In Jarmusch’s 1995 film, Dead Man, Pop plays “Sally” a Bible thumping gingham bonnet wearing domestic that hangs with an unsavory gang of old west sodomites played by a then relatively unknown Billy Bob Thornton (as Big George Drakoulias) and Jared Harris (as Benmont Tench).

*Side note on character names-George Drakoulias is a music producer who has been lyrically name checked on the Beastie Boy’s Citizen Kane of beat larceny, Paul’s Boutique, and Benmont Tench is the name of Tom Petty’s long time keyboardist.

Jarmusch has always had a hard on for casting musicians in his films, Joe Strummer, Screamin’ Jay Hawkins and a few choice Wu Tang-ers have all cast their shadows across Jarmusch’s deliberately paced oeuvre.

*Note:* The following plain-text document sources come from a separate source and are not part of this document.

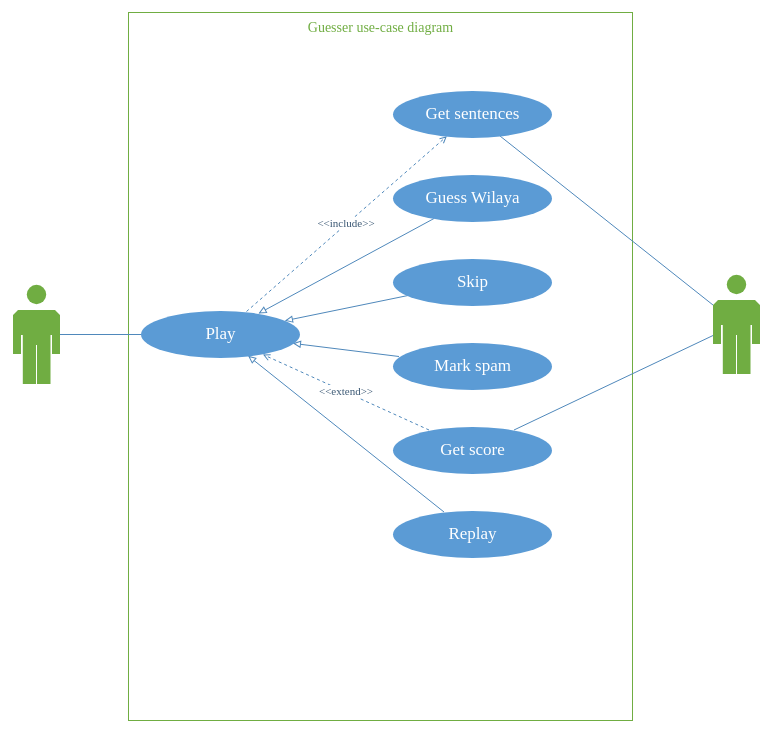
<!DOCTYPE html>
<html lang="en">
<head>
<meta charset="utf-8">
<title>Guesser use-case diagram</title>
<style>
:root {
  --paper: #ffffff;
  --actor: #70ad42;
  --case: #5b9bd5;
  --line: #4f88bb;
  --case-text: #ffffff;
  --label-text: #3b5874;
}
* { box-sizing: border-box; margin: 0; padding: 0; }
html, body { width: 773px; height: 733px; overflow: hidden; background: var(--paper); }
body { font-family: "Liberation Serif", "Times New Roman", serif; }
.diagram { position: relative; width: 773px; height: 733px; overflow: hidden; }
.system {
  position: absolute; left: 128px; top: 12px; width: 505px; height: 709px;
  border: 1px solid var(--actor);
}
.system h1 {
  padding-top: 6px; text-align: center;
  font-size: 14px; font-weight: 400; line-height: 18px; color: var(--actor);
}
.connections { position: absolute; left: 0; top: 0; width: 773px; height: 733px; }
.link { fill: none; stroke: var(--line); stroke-width: 1; }
.dashed { stroke-dasharray: 3 3; }
.head { fill: var(--paper); stroke: var(--line); stroke-width: 1; }
.open-head { fill: none; stroke: var(--line); stroke-width: 1; }
.actor { fill: var(--actor); }
.cases {
  position: absolute; left: 393px; top: 91px;
  display: flex; flex-direction: column; gap: 37px; list-style: none;
}
.case {
  display: flex; align-items: center; justify-content: center;
  width: 159px; height: 47px; padding-bottom: 1px; border-radius: 50%;
  background: var(--case); color: var(--case-text);
  font-size: 17px; line-height: 20px; white-space: nowrap;
}
.play { position: absolute; left: 141px; top: 311px; }
.stereotype {
  position: absolute; width: 62px; height: 13px;
  background: var(--paper); color: var(--label-text);
  font-size: 11px; line-height: 13px; text-align: center; white-space: nowrap;
}
.include { left: 315px; top: 217px; }
.extend { left: 315px; top: 385px; }
</style>
</head>
<body>
<main class="diagram">
  <section class="system">
    <h1>Guesser use-case diagram</h1>
  </section>

  <svg class="connections" viewBox="0 0 773 733" role="img" aria-label="Two actors and the connections between use cases">
    <defs>
      <marker id="generalization" markerUnits="userSpaceOnUse" markerWidth="10" markerHeight="10" refX="8" refY="5" orient="auto">
        <polygon class="head" points="1.5,2 8,5 1.5,8"/>
      </marker>
      <marker id="dependency" markerUnits="userSpaceOnUse" markerWidth="10" markerHeight="10" refX="8" refY="5" orient="auto">
        <polyline class="open-head" points="2,2 8,5 2,8"/>
      </marker>
      <g id="person">
        <circle cx="23.5" cy="9.5" r="9.7"/>
        <path d="M5 25H42L47 30V69H39V50H37.5V99H24V60H23V99H9.8V50H8V69H0V30Z"/>
      </g>
    </defs>

    <g class="link">
      <line x1="60" y1="334.5" x2="141" y2="334.5"/>
      <line x1="500" y1="136" x2="713" y2="305"/>
      <line x1="514" y1="430" x2="713" y2="335.5"/>
    </g>
    <g class="link" marker-end="none">
      <line x1="434" y1="218.5" x2="259.5" y2="313" marker-end="url(#generalization)"/>
      <line x1="408" y1="295.5" x2="286" y2="320.5" marker-end="url(#generalization)"/>
      <line x1="399" y1="356.5" x2="294" y2="343.5" marker-end="url(#generalization)"/>
      <line x1="444" y1="512" x2="249" y2="356.5" marker-end="url(#generalization)"/>
    </g>
    <g class="link dashed">
      <line x1="246.5" y1="311.5" x2="446" y2="137" marker-end="url(#dependency)"/>
      <line x1="429" y1="430" x2="264" y2="355" marker-end="url(#dependency)"/>
    </g>

    <use class="actor" href="#person" x="13" y="285"/>
    <use class="actor" href="#person" x="713" y="275"/>
  </svg>

  <div class="case play">Play</div>
  <ul class="cases">
    <li class="case">Get sentences</li>
    <li class="case">Guess Wilaya</li>
    <li class="case">Skip</li>
    <li class="case">Mark spam</li>
    <li class="case">Get score</li>
    <li class="case">Replay</li>
  </ul>

  <span class="stereotype include">&lt;&lt;include&gt;&gt;</span>
  <span class="stereotype extend">&lt;&lt;extend&gt;&gt;</span>
</main>
</body>
</html>
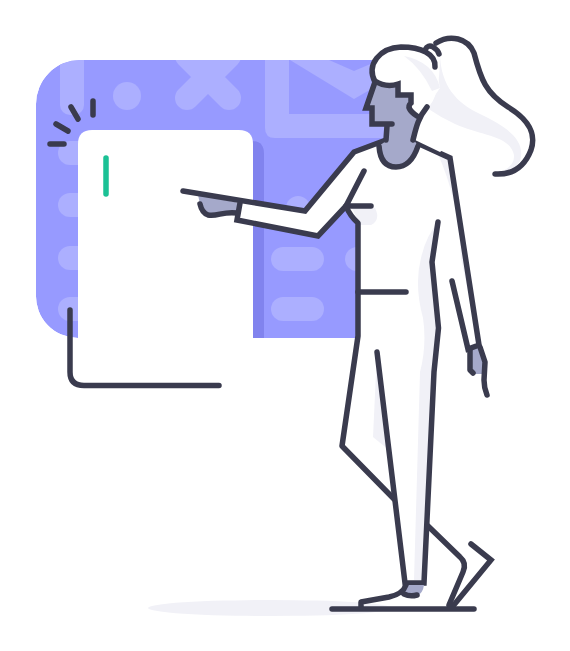
<!DOCTYPE html>
<html lang="en">
<head>
<meta charset="utf-8">
<title>Woman pointing at a blank card</title>
<style>
:root {
  --ink: #3a3b4e;
  --panel: #979aff;
  --pattern: #acafff;
  --card-shade: #8183ee;
  --skin: #a5a9ca;
  --shade: #f1f1f7;
  --cursor: #1bc195;
  --paper: #fff;
}
html, body { margin: 0; background: var(--paper); overflow: hidden; }
svg { display: block; width: 570px; height: 651px; }
.panel { fill: var(--panel); }
.pattern { fill: var(--pattern); }
.cross { stroke: var(--pattern); stroke-width: 24; stroke-linecap: round; }
.paper { fill: var(--paper); }
.card-shade { fill: var(--card-shade); }
.cursor { stroke: var(--cursor); stroke-width: 5.5; stroke-linecap: round; }
.skin { fill: var(--skin); }
.shade { fill: var(--shade); }
.line { fill: none; stroke: var(--ink); stroke-width: 5.5; stroke-linecap: round; stroke-linejoin: round; }
.crisp { stroke-linejoin: miter; }
</style>
</head>
<body>
<svg viewBox="0 0 570 651" role="img" aria-label="A woman with a ponytail points at a blank white card in front of a violet panel">
  <defs>
    <path id="panel-shape" d="M80 60H390V160L358 210V338H78A42 42 0 0 1 36 294V104A44 44 0 0 1 80 60Z"/>
    <clipPath id="panel-clip"><use href="#panel-shape"/></clipPath>
    <rect id="pill" width="53" height="24" rx="12"/>
  </defs>

  <ellipse class="shade" cx="270" cy="608" rx="122" ry="8"/>

  <g id="panel" clip-path="url(#panel-clip)">
    <use class="panel" href="#panel-shape"/>
    <g class="pattern">
      <rect x="60" y="40" width="24" height="75" rx="10"/>
      <circle cx="127" cy="96" r="14"/>
      <path d="M265 60H289V114H400V138H275Q265 138 265 128Z"/>
      <path d="M290 60H329L354 71L380 60V84L354 99Z"/>
      <use href="#pill" x="58" y="141"/>
      <use href="#pill" x="58" y="193"/>
      <use href="#pill" x="58" y="246"/>
      <use href="#pill" x="58" y="297"/>
      <circle cx="298" cy="208" r="12"/>
      <use href="#pill" x="271" y="247"/>
      <use href="#pill" x="271" y="297"/>
      <use href="#pill" x="345" y="247"/>
    </g>
    <path class="cross" d="M187 98L229 56M229 98L187 56"/>
  </g>

  <g id="card">
    <path class="card-shade" d="M240 141H252Q264 141 264 154V338H240Z"/>
    <path class="paper" d="M78 340V144Q78 130 92 130H239Q253 130 253 144V340Z"/>
    <path class="cursor" d="M106 158V194"/>
    <path class="line" d="M70 310V372Q70 385.500 84 385.500H219"/>
    <path class="line" d="M50 144H64M56 124L68 131M71 107L78 119M93 101V115"/>
  </g>

  <g id="back-leg">
    <path class="line" d="M428 526L460 557Q467 563 463 572L449 605"/>
    <path class="line crisp" d="M471 544L491 560L453 606"/>
  </g>

  <g id="back-hand">
    <path class="skin" d="M470 348L480 346L485 362L484 374H474L470 370Z"/>
    <path class="line" d="M470 350V370L473 373M480 347L485 362L484 380Q484 388 487 395"/>
  </g>

  <g id="body">
    <path class="paper" d="M386 140L354 152L305 211L240 203L237 220L318 236L346 206L358 223V336L342 446L394 499L405 583H424L434 372L438 328L470 349L479 345L450 158L415 142Z"/>
    <path class="shade" d="M352 208H375Q381 220 371 225H360Z"/>
    <path class="shade" d="M438 222L432 262L438 328L434 372L424 580H414L420 372Q427 345 423 318Q414 285 421 258Q426 236 438 222Z"/>
    <path class="shade" d="M377 352L389 450L373 437Z"/>
    <path class="shade" d="M437 152L450 158L476 330L461 258Q459 200 437 152Z"/>
  </g>

  <g id="pointing-hand">
    <path class="skin" d="M198 195L240 203L238 213Q220 210 208 216Q200 212 200 204Z"/>
    <path class="line" d="M200 204Q202 213 208 215C217 217 223 211 237 213"/>
  </g>

  <g id="clothes">
    <path class="line crisp" d="M386 140L354 152L305 211L183 191"/>
    <path class="line crisp" d="M240 203L237 220L318 236L346 206"/>
    <path class="line" d="M364 171L346 206H371"/>
    <path class="line" d="M346 206Q350 216 358 223V336L342 446L394 499"/>
    <path class="line" d="M358 292H406"/>
    <path class="line crisp" d="M377 352L405 583H424L434 372L438.500 328L432 262L438 222"/>
    <path class="line crisp" d="M415 142L450 158L479 345L468 349L452 281"/>
  </g>

  <g id="front-foot">
    <path class="skin" d="M405 585H424Q423 593 417 596H403Z"/>
    <path class="line" d="M361 607V602L389 597Q403 594 406 585M404 594Q410 597 417 595"/>
    <path class="line" d="M332 609H474"/>
  </g>

  <g id="ponytail">
    <path class="paper" d="M427 107L440 88L430 50L438 43C450 34 468 38 474 54C481 80 484 93 508 108C530 120 536 135 530 150C524 168 510 175 495 174L450 110Z"/>
    <path class="paper" d="M440 88Q425 105 415 140L440 152L470 130Z"/>
    <path class="shade" d="M440 55C441 85 456 103 480 114C510 128 526 142 520 161Q510 175 495 174Q515 168 514 155C510 135 481 136 455 124Q440 117 427 108Q440 99 440 55Z"/>
    <path class="line" d="M436 43C450 34 468 38 474 53C481 80 486 93 508 107C531 121 536 135 531 150C524 168 511 175 495 174"/>
  </g>

  <g id="head">
    <path class="skin" d="M375 80L366 108H372V124H387L386 141L379 146Q381 167 396 167Q412 166 418 146L414 140Q415 128 419 116L411 103V92L399 80Z"/>
    <path class="paper" d="M375 82C366 64 380 48 401 47C421 47 434 53 436 67L440 88L427 107L418 117Q408 112 411 103V95H398V84Q384 87 375 82Z"/>
    <path class="shade" d="M404 56Q434 62 440 88L432 91Q421 68 404 56Z"/>
    <path class="line" d="M375 82C366 64 380 48 401 47C421 47 436 54 435 67"/>
    <path class="line crisp" d="M375 82L366 108H372V124H392"/>
    <path class="line crisp" d="M375 81Q386 88 398 84V95H411V103Q405 108 417 116"/>
    <path class="line" d="M427 107C418 118 416 128 413 140M387 126L386 140"/>
    <path class="line" d="M379 146C380 160 386 167 396 167C407 167 414 158 418 146"/>
    <path class="line" d="M425 50Q428 44 433 47Q438 50 439 54"/>
  </g>
</svg>
</body>
</html>
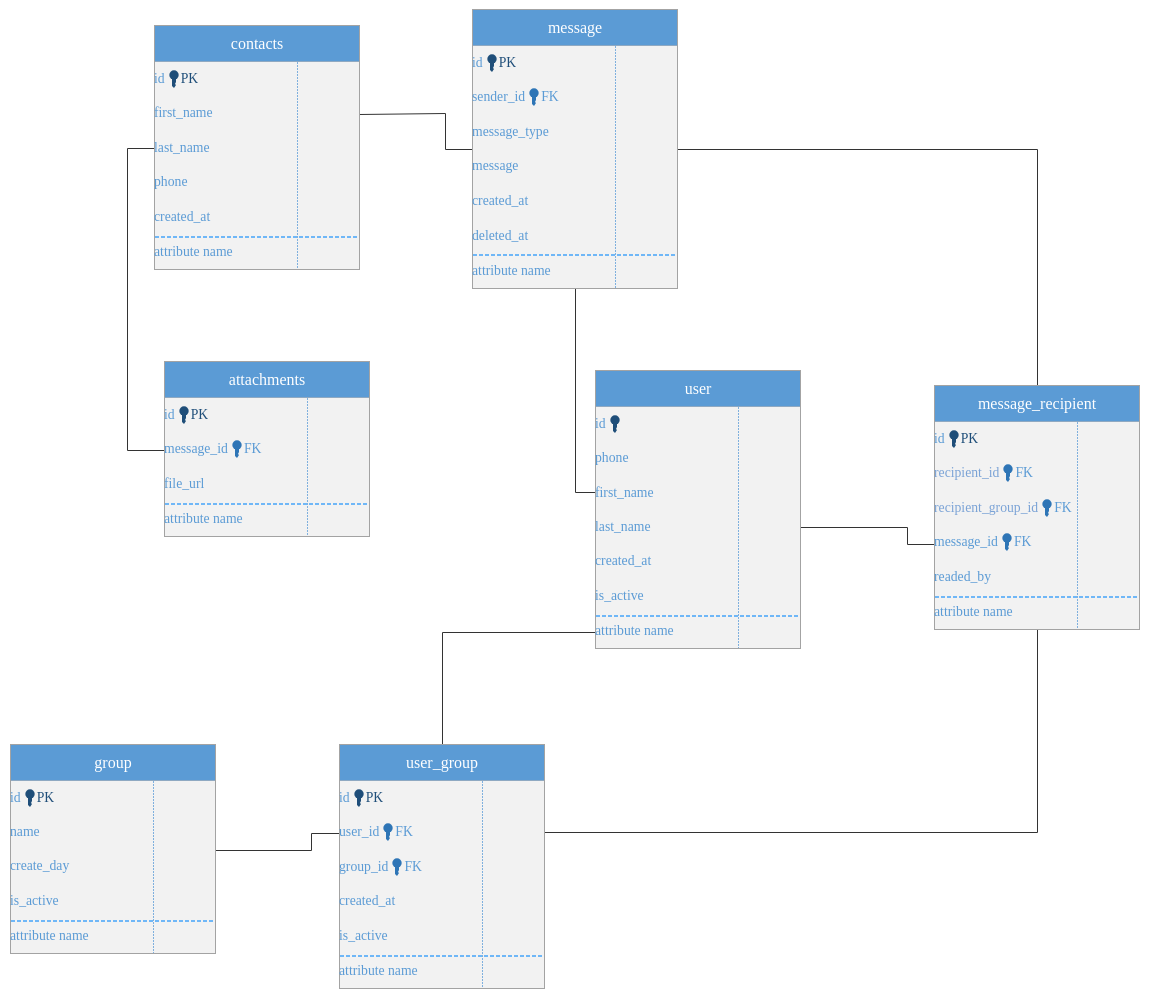
<!DOCTYPE html>
<html lang="en">
<head>
<meta charset="utf-8">
<title>Messaging database diagram</title>
<style>
:root {
  --header: #5b9bd5;
  --field: #5b9bd5;
  --field-soft: #7ba3d6;
  --body: #f2f2f2;
  --border: #a3a3a3;
  --divider: #6fb7f7;
  --column: #7fb0de;
  --primary: #1f4e79;
  --foreign: #2e75b6;
  --connector: #333;
}
* { box-sizing: border-box; margin: 0; padding: 0; }
body { width: 1150px; height: 999px; overflow: hidden; background: #fff; }
.diagram {
  position: relative; width: 1150px; height: 999px; overflow: hidden;
  font-family: "Liberation Serif", "Times New Roman", serif;
}
.connectors { position: absolute; inset: 0; fill: none; stroke: var(--connector); stroke-width: 1; }
.symbols { position: absolute; width: 0; height: 0; }
.entity {
  position: absolute; width: 206px; display: flex; flex-direction: column;
  background: var(--body); border: 1px solid var(--border);
}
.entity h2 {
  flex: 0 0 36px; line-height: 35px; text-align: center;
  font-size: 16px; font-weight: 400; color: #fff;
  background: var(--header); border-bottom: 1px solid #8fa9c2;
}
.fields { position: relative; flex: 1; display: grid; grid-auto-rows: 1fr; list-style: none; }
.fields::after {
  content: ""; position: absolute; left: 142px; top: 0; bottom: 0; width: 1px;
  background: repeating-linear-gradient(180deg, var(--column) 0 2px, transparent 2px 3px);
}
.fields li {
  position: relative; display: flex; align-items: center; gap: 4px; padding-bottom: 1px;
  margin-left: -1px; font-size: 13.7px; color: var(--field); white-space: nowrap;
}
.fields .soft { color: var(--field-soft); }
.fields li:last-child { padding-bottom: 0; }
.fields li:last-child::before {
  content: ""; position: absolute; left: 1px; right: 0; top: 1px; height: 2px;
  background: repeating-linear-gradient(90deg, var(--divider) 0 4px, transparent 4px 6px);
}
.key { display: flex; align-items: center; gap: 2px; }
.key svg { width: 10px; height: 18px; }
.primary { color: var(--primary); }
.foreign { color: var(--field); }
.foreign svg { color: var(--foreign); }
.contacts { left: 154px; top: 25px; height: 245px; }
.message { left: 472px; top: 9px; height: 280px; }
.attachments { left: 164px; top: 361px; height: 176px; }
.user { left: 595px; top: 370px; height: 279px; }
.message-recipient { left: 934px; top: 385px; height: 245px; }
.group { left: 10px; top: 744px; height: 210px; }
.user-group { left: 339px; top: 744px; height: 245px; }
</style>
</head>
<body>
<main class="diagram">
  <svg class="symbols" aria-hidden="true">
    <defs>
      <symbol id="key" viewBox="0 0 10 18">
        <g fill="currentColor">
          <circle cx="5" cy="5" r="4.7"/>
          <path d="M3 8H7V12L6 14L7 15L5 18L3 16Z"/>
        </g>
      </symbol>
    </defs>
  </svg>

  <svg class="connectors" width="1150" height="999" viewBox="0 0 1150 999" aria-hidden="true">
    <polyline points="359,114.5 445.5,113.5 445.5,149.5 473,149.5"/>
    <polyline points="155,148.5 127.5,148.5 127.5,450.5 165,450.5"/>
    <polyline points="677,149.5 1037.5,149.5 1037.5,386"/>
    <polyline points="575.5,288 575.5,492.5 596,492.5"/>
    <polyline points="800,527.5 907.5,527.5 907.5,544.5 935,544.5"/>
    <polyline points="596,632.5 442.5,632.5 442.5,745"/>
    <polyline points="215,850.5 311.5,850.5 311.5,833.5 340,833.5"/>
    <polyline points="544,832.5 1037.5,832.5 1037.5,629"/>
  </svg>

  <section class="entity contacts">
    <h2>contacts</h2>
    <ul class="fields">
      <li>id <span class="key primary"><svg><use href="#key"/></svg>PK</span></li>
      <li>first_name</li>
      <li>last_name</li>
      <li>phone</li>
      <li>created_at</li>
      <li>attribute name</li>
    </ul>
  </section>

  <section class="entity message">
    <h2>message</h2>
    <ul class="fields">
      <li>id <span class="key primary"><svg><use href="#key"/></svg>PK</span></li>
      <li>sender_id <span class="key foreign"><svg><use href="#key"/></svg>FK</span></li>
      <li>message_type</li>
      <li>message</li>
      <li>created_at</li>
      <li>deleted_at</li>
      <li>attribute name</li>
    </ul>
  </section>

  <section class="entity attachments">
    <h2>attachments</h2>
    <ul class="fields">
      <li>id <span class="key primary"><svg><use href="#key"/></svg>PK</span></li>
      <li>message_id <span class="key foreign"><svg><use href="#key"/></svg>FK</span></li>
      <li>file_url</li>
      <li>attribute name</li>
    </ul>
  </section>

  <section class="entity user">
    <h2>user</h2>
    <ul class="fields">
      <li>id <span class="key primary"><svg><use href="#key"/></svg></span></li>
      <li>phone</li>
      <li>first_name</li>
      <li>last_name</li>
      <li>created_at</li>
      <li>is_active</li>
      <li>attribute name</li>
    </ul>
  </section>

  <section class="entity message-recipient">
    <h2>message_recipient</h2>
    <ul class="fields">
      <li>id <span class="key primary"><svg><use href="#key"/></svg>PK</span></li>
      <li class="soft">recipient_id <span class="key foreign"><svg><use href="#key"/></svg>FK</span></li>
      <li class="soft">recipient_group_id <span class="key foreign"><svg><use href="#key"/></svg>FK</span></li>
      <li>message_id <span class="key foreign"><svg><use href="#key"/></svg>FK</span></li>
      <li>readed_by</li>
      <li>attribute name</li>
    </ul>
  </section>

  <section class="entity group">
    <h2>group</h2>
    <ul class="fields">
      <li>id <span class="key primary"><svg><use href="#key"/></svg>PK</span></li>
      <li>name</li>
      <li>create_day</li>
      <li>is_active</li>
      <li>attribute name</li>
    </ul>
  </section>

  <section class="entity user-group">
    <h2>user_group</h2>
    <ul class="fields">
      <li>id <span class="key primary"><svg><use href="#key"/></svg>PK</span></li>
      <li>user_id <span class="key foreign"><svg><use href="#key"/></svg>FK</span></li>
      <li>group_id <span class="key foreign"><svg><use href="#key"/></svg>FK</span></li>
      <li>created_at</li>
      <li>is_active</li>
      <li>attribute name</li>
    </ul>
  </section>
</main>
</body>
</html>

What’s more, Jarmusch is just a music guy “Ghost Dog” jams the original Willi Williams “Armagideon Time” when cruising around Brooklyn in a stolen Lexus and cabbie Wynona Rider greets her fares with Blue Cheer’s sludge metal take on Eddie Cochran’s “Summertime Blues” in Jarmusch’s 1990 film, Night On Earth. An eventual Pop/Jarmusch collaboration was twice as inevitable as “Brangelina.”

A true gender bender since long before Bruce Jenner was just another butch athlete on the front of a Wheaties box. Pop makes the cross dressing murder/rapist/bean chef not just funny, but also likable.

“I still say you make a helluva plate of beans, Sally.”

Author Bio: Jerimie Richardson is a newspaperman, bus driver, smart phone/ iMovie auteur and father whose heroes of letters are Minutemen lead singer D. Boon and long time Chicago newspaper columnist Mike Royko.